Required work:
All of the records need to be retyped exactly, with no line dropped.

● ● ● ● ● ● ●

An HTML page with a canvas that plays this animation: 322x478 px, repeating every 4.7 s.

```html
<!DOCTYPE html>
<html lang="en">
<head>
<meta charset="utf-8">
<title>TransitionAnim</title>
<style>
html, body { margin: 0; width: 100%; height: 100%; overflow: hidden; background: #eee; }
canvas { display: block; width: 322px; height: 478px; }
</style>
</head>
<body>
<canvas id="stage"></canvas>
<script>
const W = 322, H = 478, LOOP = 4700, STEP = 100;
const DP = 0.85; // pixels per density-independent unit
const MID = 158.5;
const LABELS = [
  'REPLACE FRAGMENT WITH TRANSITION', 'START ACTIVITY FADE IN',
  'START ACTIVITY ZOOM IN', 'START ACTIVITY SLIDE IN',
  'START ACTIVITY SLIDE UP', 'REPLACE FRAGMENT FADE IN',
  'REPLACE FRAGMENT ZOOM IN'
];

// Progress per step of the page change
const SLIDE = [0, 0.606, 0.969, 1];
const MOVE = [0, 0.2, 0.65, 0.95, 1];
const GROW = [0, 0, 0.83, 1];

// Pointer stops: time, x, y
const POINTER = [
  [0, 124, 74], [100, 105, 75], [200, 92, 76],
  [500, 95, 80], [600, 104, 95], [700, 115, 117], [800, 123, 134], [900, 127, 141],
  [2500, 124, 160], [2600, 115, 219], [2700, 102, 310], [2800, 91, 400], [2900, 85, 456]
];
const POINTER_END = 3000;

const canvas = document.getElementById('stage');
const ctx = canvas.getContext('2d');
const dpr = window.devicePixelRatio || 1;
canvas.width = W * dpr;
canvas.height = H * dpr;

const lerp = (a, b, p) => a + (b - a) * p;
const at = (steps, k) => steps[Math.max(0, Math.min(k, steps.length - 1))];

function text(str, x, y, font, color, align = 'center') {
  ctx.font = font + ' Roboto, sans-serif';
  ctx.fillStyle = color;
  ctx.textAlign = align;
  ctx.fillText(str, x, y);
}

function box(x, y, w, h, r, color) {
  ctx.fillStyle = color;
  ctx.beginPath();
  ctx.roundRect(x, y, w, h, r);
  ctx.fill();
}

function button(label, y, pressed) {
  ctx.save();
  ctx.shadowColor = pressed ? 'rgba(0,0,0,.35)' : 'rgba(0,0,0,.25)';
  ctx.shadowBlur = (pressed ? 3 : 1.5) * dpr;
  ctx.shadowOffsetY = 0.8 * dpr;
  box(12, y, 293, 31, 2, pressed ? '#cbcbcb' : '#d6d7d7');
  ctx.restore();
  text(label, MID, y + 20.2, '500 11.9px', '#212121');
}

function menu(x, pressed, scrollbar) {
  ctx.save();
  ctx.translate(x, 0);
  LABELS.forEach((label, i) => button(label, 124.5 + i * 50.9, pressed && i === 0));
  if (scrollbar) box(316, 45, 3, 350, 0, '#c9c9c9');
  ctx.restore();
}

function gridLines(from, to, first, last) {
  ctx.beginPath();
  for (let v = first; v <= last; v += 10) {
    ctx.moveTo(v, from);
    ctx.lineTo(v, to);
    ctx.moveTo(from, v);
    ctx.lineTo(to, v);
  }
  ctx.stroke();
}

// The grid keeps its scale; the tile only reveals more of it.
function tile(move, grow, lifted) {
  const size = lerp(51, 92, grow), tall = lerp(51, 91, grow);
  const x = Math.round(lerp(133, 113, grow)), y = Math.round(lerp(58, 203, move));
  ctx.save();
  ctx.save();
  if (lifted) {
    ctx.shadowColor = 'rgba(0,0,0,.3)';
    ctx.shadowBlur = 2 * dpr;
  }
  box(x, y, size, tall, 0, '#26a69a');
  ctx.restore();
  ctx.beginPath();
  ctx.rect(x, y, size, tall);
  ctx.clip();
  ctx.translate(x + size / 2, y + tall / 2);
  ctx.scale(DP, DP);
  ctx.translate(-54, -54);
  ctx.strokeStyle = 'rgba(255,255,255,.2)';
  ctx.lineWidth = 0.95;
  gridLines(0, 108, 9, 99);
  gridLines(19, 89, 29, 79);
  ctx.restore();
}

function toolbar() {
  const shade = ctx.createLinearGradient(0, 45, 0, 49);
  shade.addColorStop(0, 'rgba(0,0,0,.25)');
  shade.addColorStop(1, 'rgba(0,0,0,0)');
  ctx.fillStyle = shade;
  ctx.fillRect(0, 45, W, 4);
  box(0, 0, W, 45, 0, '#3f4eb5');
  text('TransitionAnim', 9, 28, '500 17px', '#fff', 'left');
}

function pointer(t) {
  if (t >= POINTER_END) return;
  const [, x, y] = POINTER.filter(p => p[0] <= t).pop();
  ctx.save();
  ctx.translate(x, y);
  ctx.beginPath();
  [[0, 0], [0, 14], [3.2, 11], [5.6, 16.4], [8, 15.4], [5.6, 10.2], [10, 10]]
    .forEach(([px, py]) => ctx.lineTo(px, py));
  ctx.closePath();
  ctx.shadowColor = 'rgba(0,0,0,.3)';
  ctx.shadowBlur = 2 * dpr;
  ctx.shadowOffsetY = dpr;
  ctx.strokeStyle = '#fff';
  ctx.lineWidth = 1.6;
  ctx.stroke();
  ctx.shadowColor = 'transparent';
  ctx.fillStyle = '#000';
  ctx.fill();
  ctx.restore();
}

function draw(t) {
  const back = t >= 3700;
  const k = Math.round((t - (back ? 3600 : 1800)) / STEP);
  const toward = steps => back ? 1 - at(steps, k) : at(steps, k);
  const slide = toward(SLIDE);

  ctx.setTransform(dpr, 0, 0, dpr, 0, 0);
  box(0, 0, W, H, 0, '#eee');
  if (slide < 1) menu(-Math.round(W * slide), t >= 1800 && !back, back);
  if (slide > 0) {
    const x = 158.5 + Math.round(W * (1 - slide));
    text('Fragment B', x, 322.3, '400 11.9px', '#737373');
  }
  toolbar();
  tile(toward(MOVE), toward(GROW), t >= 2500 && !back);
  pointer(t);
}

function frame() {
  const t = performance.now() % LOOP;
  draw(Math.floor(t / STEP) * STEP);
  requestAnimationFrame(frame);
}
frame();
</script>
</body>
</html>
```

● ● ● ● ● ● ●

Exercise solution:
An HTML page with a canvas that plays this animation: 322x478 px, repeating every 4.7 s.

```html
<!DOCTYPE html>
<html lang="en">
<head>
<meta charset="utf-8">
<title>TransitionAnim</title>
<style>
html, body { margin: 0; width: 100%; height: 100%; overflow: hidden; background: #eee; }
canvas { display: block; width: 322px; height: 478px; }
</style>
</head>
<body>
<canvas id="stage"></canvas>
<script>
const W = 322, H = 478, LOOP = 4700, STEP = 100;
const DP = 0.85; // pixels per density-independent unit
const MID = 158.5;
const LABELS = [
  'REPLACE FRAGMENT WITH TRANSITION', 'START ACTIVITY FADE IN',
  'START ACTIVITY ZOOM IN', 'START ACTIVITY SLIDE IN',
  'START ACTIVITY SLIDE UP', 'REPLACE FRAGMENT FADE IN',
  'REPLACE FRAGMENT ZOOM IN'
];

// Progress per step of the page change
const SLIDE = [0, 0.606, 0.969, 1];
const MOVE = [0, 0.2, 0.65, 0.95, 1];
const GROW = [0, 0, 0.83, 1];

// Pointer stops: time, x, y
const POINTER = [
  [0, 124, 74], [100, 105, 75], [200, 92, 76],
  [500, 95, 80], [600, 104, 95], [700, 115, 117], [800, 123, 134], [900, 127, 141],
  [2500, 124, 160], [2600, 115, 219], [2700, 102, 310], [2800, 91, 400], [2900, 85, 456]
];
const POINTER_END = 3000;

const canvas = document.getElementById('stage');
const ctx = canvas.getContext('2d');
const dpr = window.devicePixelRatio || 1;
canvas.width = W * dpr;
canvas.height = H * dpr;

const lerp = (a, b, p) => a + (b - a) * p;
const at = (steps, k) => steps[Math.max(0, Math.min(k, steps.length - 1))];

function text(str, x, y, font, color, align = 'center') {
  ctx.font = font + ' Roboto, sans-serif';
  ctx.fillStyle = color;
  ctx.textAlign = align;
  ctx.fillText(str, x, y);
}

function box(x, y, w, h, r, color) {
  ctx.fillStyle = color;
  ctx.beginPath();
  ctx.roundRect(x, y, w, h, r);
  ctx.fill();
}

function button(label, y, pressed) {
  ctx.save();
  ctx.shadowColor = pressed ? 'rgba(0,0,0,.35)' : 'rgba(0,0,0,.25)';
  ctx.shadowBlur = (pressed ? 3 : 1.5) * dpr;
  ctx.shadowOffsetY = 0.8 * dpr;
  box(12, y, 293, 31, 2, pressed ? '#cbcbcb' : '#d6d7d7');
  ctx.restore();
  text(label, MID, y + 20.2, '500 11.9px', '#212121');
}

function menu(x, pressed, scrollbar) {
  ctx.save();
  ctx.translate(x, 0);
  LABELS.forEach((label, i) => button(label, 124.5 + i * 50.9, pressed && i === 0));
  if (scrollbar) box(316, 45, 3, 350, 0, '#c9c9c9');
  ctx.restore();
}

function gridLines(from, to, first, last) {
  ctx.beginPath();
  for (let v = first; v <= last; v += 10) {
    ctx.moveTo(v, from);
    ctx.lineTo(v, to);
    ctx.moveTo(from, v);
    ctx.lineTo(to, v);
  }
  ctx.stroke();
}

// The grid keeps its scale; the tile only reveals more of it.
function tile(move, grow, lifted) {
  const size = lerp(51, 92, grow), tall = lerp(51, 91, grow);
  const x = Math.round(lerp(133, 113, grow)), y = Math.round(lerp(58, 203, move));
  ctx.save();
  ctx.save();
  if (lifted) {
    ctx.shadowColor = 'rgba(0,0,0,.3)';
    ctx.shadowBlur = 2 * dpr;
  }
  box(x, y, size, tall, 0, '#26a69a');
  ctx.restore();
  ctx.beginPath();
  ctx.rect(x, y, size, tall);
  ctx.clip();
  ctx.translate(x + size / 2, y + tall / 2);
  ctx.scale(DP, DP);
  ctx.translate(-54, -54);
  ctx.strokeStyle = 'rgba(255,255,255,.2)';
  ctx.lineWidth = 0.95;
  gridLines(0, 108, 9, 99);
  gridLines(19, 89, 29, 79);
  ctx.restore();
}

function toolbar() {
  const shade = ctx.createLinearGradient(0, 45, 0, 49);
  shade.addColorStop(0, 'rgba(0,0,0,.25)');
  shade.addColorStop(1, 'rgba(0,0,0,0)');
  ctx.fillStyle = shade;
  ctx.fillRect(0, 45, W, 4);
  box(0, 0, W, 45, 0, '#3f4eb5');
  text('TransitionAnim', 9, 28, '500 17px', '#fff', 'left');
}

function pointer(t) {
  if (t >= POINTER_END) return;
  const [, x, y] = POINTER.filter(p => p[0] <= t).pop();
  ctx.save();
  ctx.translate(x, y);
  ctx.beginPath();
  [[0, 0], [0, 14], [3.2, 11], [5.6, 16.4], [8, 15.4], [5.6, 10.2], [10, 10]]
    .forEach(([px, py]) => ctx.lineTo(px, py));
  ctx.closePath();
  ctx.shadowColor = 'rgba(0,0,0,.3)';
  ctx.shadowBlur = 2 * dpr;
  ctx.shadowOffsetY = dpr;
  ctx.strokeStyle = '#fff';
  ctx.lineWidth = 1.6;
  ctx.stroke();
  ctx.shadowColor = 'transparent';
  ctx.fillStyle = '#000';
  ctx.fill();
  ctx.restore();
}

function draw(t) {
  const back = t >= 3700;
  const k = Math.round((t - (back ? 3600 : 1800)) / STEP);
  const toward = steps => back ? 1 - at(steps, k) : at(steps, k);
  const slide = toward(SLIDE);

  ctx.setTransform(dpr, 0, 0, dpr, 0, 0);
  box(0, 0, W, H, 0, '#eee');
  if (slide < 1) menu(-Math.round(W * slide), t >= 1800 && !back, back);
  if (slide > 0) {
    const x = 158.5 + Math.round(W * (1 - slide));
    text('Fragment B', x, 322.3, '400 11.9px', '#737373');
  }
  toolbar();
  tile(toward(MOVE), toward(GROW), t >= 2500 && !back);
  pointer(t);
}

function frame() {
  const t = performance.now() % LOOP;
  draw(Math.floor(t / STEP) * STEP);
  requestAnimationFrame(frame);
}
frame();
</script>
</body>
</html>
```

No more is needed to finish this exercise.